[Record extracts Boundary: Start]

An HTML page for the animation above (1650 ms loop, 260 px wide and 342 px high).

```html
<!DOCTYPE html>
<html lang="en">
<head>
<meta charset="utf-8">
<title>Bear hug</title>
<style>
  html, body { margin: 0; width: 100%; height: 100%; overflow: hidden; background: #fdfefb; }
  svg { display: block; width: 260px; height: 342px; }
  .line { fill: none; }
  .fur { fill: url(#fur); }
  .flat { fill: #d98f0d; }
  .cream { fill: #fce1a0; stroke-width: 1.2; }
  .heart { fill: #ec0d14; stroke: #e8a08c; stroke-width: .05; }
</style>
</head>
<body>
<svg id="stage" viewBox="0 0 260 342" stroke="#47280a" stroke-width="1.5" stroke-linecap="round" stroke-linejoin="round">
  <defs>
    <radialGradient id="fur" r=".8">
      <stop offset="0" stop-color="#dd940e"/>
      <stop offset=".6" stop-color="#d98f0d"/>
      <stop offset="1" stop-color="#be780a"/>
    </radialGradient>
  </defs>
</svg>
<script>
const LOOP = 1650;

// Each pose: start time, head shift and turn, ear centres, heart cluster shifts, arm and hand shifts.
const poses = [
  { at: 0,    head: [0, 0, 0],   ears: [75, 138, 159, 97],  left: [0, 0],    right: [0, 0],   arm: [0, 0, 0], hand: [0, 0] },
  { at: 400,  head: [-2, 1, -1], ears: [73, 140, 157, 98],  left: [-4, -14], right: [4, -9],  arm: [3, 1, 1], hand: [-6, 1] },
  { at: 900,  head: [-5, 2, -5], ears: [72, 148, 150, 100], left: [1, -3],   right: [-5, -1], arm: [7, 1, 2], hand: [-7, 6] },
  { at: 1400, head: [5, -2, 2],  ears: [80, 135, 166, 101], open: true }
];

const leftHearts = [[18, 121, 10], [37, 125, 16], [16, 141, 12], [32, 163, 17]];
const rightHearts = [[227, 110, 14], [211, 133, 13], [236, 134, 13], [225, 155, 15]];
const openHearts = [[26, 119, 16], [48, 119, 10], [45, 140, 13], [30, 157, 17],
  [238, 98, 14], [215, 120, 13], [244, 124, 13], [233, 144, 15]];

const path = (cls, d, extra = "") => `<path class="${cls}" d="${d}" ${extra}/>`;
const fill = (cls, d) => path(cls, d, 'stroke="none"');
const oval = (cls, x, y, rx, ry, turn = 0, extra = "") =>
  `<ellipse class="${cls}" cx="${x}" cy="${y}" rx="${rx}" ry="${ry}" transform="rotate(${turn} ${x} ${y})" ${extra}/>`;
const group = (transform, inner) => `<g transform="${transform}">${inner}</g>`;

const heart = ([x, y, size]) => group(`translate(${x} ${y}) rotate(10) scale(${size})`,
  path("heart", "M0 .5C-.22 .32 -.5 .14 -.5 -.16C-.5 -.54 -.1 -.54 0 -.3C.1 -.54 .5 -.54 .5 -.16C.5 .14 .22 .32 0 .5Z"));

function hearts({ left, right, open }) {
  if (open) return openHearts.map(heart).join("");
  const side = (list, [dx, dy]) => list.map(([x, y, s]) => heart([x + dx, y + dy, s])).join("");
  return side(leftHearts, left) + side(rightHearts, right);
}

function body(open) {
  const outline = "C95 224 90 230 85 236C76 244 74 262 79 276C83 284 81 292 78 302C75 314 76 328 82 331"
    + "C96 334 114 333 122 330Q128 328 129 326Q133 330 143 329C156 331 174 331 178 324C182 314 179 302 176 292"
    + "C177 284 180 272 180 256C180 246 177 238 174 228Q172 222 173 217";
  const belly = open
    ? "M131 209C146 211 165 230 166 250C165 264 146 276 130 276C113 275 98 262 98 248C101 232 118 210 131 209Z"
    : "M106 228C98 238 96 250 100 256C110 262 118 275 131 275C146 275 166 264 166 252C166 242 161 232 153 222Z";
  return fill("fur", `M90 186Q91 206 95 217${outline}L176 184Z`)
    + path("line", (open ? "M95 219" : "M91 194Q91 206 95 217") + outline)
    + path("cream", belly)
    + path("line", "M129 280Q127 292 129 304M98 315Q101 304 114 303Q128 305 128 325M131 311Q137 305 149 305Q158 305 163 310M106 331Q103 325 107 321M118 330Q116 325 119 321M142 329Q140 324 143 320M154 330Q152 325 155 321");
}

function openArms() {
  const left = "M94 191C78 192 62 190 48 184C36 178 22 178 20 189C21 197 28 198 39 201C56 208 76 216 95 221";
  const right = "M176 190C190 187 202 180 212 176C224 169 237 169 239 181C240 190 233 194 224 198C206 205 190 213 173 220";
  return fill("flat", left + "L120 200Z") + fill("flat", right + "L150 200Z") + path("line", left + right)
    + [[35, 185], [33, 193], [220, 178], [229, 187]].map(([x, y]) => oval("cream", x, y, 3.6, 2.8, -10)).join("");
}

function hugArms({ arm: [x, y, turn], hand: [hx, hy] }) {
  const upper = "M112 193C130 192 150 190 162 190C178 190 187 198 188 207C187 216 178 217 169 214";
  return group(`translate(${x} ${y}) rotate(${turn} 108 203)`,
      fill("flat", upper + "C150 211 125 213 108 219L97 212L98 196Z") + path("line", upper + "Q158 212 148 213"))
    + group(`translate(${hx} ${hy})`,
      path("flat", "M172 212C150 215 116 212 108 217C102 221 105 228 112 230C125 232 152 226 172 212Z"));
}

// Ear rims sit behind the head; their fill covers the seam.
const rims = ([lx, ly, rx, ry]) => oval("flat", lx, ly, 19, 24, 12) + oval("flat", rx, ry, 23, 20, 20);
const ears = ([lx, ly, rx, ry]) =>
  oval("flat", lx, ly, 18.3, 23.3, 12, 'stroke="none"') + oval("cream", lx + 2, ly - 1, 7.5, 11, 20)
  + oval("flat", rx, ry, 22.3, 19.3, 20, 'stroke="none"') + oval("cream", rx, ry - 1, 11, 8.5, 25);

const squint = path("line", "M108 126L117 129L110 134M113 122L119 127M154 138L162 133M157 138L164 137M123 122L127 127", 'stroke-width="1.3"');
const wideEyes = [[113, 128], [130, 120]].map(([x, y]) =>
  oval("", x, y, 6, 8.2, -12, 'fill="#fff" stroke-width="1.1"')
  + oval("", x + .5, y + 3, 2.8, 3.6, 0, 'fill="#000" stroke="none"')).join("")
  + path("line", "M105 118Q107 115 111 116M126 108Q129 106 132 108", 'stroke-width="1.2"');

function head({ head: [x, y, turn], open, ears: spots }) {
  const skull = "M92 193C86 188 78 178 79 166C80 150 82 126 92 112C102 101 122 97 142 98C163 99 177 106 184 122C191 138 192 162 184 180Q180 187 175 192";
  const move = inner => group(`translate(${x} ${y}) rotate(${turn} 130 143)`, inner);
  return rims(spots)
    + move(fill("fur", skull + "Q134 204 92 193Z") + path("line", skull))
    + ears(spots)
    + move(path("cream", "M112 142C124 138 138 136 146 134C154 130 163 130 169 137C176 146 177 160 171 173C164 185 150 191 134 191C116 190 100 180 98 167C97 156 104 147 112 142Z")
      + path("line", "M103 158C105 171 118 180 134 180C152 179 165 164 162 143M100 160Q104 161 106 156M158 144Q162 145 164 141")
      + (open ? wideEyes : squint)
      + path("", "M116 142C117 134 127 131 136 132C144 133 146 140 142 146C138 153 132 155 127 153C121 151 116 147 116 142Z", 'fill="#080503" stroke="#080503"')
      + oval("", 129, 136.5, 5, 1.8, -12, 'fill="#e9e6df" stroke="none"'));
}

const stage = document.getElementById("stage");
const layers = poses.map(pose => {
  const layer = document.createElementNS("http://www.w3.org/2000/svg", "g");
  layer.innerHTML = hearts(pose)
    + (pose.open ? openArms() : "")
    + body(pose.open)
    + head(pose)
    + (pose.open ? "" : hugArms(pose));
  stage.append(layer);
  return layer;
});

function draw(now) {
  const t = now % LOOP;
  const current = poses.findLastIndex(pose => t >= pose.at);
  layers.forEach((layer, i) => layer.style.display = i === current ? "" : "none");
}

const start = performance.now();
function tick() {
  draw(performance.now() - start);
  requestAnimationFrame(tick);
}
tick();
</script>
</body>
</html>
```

[Record extracts Boundary: End]

Task requirements.
Within the records above, work out on how many lines the string "stroke" appears, and give only that number.

Result below.
12